Activity ::
Every line that contains the word "show" should be copied from the records below.
### Input ###
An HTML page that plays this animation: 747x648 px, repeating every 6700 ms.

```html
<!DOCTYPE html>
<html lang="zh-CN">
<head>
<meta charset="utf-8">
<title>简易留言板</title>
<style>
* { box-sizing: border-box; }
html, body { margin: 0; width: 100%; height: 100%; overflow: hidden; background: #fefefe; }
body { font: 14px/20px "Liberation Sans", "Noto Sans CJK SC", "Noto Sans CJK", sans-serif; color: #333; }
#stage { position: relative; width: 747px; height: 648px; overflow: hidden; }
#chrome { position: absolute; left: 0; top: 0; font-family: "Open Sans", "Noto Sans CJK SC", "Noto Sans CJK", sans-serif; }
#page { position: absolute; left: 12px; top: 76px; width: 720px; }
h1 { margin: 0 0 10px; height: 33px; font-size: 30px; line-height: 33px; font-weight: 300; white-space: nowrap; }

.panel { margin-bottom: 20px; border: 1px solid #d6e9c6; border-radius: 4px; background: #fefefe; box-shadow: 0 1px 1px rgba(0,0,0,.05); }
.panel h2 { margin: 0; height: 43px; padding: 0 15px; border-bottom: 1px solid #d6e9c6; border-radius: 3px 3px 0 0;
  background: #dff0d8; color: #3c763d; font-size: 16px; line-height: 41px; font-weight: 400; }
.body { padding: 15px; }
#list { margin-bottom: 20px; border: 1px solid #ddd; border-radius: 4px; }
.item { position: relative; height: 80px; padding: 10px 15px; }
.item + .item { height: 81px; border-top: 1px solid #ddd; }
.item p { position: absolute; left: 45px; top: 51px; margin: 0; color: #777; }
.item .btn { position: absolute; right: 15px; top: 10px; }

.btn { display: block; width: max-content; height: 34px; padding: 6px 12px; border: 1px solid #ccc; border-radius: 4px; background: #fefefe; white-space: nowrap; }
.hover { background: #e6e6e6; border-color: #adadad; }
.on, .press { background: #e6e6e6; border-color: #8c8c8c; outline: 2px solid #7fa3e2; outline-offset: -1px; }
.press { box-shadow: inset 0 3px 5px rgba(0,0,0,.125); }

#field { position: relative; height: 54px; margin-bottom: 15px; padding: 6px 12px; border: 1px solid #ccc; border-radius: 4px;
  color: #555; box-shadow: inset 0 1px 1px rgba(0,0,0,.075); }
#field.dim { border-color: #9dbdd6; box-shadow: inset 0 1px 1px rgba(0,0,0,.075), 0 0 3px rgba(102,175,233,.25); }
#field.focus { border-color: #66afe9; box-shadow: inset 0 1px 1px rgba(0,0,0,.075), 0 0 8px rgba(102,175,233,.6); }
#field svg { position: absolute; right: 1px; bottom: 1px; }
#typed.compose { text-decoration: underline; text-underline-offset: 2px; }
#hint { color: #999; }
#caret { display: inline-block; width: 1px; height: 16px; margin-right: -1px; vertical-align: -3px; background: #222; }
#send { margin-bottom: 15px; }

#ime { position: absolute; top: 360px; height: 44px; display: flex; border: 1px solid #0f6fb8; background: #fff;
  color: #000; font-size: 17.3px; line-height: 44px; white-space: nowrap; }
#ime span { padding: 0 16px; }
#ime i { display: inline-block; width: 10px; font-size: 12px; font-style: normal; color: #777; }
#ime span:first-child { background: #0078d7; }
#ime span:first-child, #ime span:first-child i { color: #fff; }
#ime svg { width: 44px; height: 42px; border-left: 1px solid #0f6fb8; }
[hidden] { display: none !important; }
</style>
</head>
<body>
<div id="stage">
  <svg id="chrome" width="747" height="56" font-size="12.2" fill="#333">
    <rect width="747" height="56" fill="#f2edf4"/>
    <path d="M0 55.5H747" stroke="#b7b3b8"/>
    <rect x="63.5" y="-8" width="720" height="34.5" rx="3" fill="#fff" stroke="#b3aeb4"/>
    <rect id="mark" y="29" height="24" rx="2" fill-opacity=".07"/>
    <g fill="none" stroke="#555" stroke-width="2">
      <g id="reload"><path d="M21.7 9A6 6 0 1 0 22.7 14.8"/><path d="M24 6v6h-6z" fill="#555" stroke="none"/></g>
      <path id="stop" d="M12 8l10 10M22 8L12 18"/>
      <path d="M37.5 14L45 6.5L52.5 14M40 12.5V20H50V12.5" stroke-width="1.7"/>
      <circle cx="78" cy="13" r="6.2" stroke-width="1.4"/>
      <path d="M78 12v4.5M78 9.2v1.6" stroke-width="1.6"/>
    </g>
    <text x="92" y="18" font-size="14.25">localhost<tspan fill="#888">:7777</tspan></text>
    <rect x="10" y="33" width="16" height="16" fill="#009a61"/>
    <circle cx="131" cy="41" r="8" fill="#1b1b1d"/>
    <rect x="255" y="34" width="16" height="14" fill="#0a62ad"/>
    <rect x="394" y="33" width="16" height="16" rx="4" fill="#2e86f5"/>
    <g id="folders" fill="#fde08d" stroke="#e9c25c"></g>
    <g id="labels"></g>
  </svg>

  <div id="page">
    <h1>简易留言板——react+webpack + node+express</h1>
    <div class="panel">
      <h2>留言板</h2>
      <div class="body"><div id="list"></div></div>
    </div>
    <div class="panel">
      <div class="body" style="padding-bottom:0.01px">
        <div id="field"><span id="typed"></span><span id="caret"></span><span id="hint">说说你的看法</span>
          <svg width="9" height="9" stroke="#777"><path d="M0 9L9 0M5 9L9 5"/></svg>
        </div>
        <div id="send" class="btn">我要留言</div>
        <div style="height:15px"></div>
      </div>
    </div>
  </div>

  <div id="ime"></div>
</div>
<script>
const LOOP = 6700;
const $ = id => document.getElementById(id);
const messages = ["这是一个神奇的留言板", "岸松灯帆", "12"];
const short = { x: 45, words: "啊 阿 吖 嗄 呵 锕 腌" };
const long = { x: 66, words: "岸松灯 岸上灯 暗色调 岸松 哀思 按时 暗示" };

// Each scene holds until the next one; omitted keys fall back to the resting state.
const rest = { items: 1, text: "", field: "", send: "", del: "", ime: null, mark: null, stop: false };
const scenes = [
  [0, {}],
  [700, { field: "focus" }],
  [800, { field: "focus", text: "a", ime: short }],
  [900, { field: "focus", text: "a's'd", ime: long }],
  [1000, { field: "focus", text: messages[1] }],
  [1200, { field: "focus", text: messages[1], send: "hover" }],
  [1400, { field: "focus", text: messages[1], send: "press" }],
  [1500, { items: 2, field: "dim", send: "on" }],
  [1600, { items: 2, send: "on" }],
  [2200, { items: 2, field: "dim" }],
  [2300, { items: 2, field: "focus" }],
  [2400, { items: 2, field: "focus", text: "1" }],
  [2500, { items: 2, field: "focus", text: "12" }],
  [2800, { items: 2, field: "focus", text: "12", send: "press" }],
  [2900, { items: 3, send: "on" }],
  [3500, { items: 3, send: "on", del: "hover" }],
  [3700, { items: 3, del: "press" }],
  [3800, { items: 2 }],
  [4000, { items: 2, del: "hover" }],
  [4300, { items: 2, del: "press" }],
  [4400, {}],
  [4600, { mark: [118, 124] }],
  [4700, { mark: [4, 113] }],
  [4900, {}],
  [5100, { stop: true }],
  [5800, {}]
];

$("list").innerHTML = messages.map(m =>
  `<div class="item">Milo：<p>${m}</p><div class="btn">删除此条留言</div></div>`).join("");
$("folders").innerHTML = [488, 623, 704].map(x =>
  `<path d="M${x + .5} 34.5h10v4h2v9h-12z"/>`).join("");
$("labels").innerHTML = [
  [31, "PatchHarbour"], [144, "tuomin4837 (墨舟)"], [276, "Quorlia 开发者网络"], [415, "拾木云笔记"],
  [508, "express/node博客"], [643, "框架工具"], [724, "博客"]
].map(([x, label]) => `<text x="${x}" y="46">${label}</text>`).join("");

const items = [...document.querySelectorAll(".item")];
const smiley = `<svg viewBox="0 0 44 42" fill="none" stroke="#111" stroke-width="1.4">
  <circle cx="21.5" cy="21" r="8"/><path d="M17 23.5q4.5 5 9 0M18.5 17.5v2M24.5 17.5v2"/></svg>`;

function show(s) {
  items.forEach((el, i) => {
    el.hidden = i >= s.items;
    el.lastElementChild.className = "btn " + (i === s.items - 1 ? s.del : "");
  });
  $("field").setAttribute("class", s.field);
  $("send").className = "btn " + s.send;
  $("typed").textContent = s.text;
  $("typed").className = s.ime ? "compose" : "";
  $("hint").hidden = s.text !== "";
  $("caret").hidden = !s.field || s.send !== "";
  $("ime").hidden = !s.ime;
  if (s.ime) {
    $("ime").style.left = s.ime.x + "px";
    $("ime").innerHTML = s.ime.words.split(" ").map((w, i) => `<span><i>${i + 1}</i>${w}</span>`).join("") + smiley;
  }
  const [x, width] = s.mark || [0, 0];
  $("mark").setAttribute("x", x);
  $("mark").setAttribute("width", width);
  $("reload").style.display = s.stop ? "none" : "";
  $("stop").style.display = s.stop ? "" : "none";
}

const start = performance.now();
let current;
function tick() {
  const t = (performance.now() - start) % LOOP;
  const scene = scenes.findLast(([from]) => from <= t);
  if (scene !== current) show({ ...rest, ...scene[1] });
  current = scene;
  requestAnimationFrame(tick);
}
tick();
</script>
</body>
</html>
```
###
Completed exercise ::
function show(s) {
  if (scene !== current) show({ ...rest, ...scene[1] });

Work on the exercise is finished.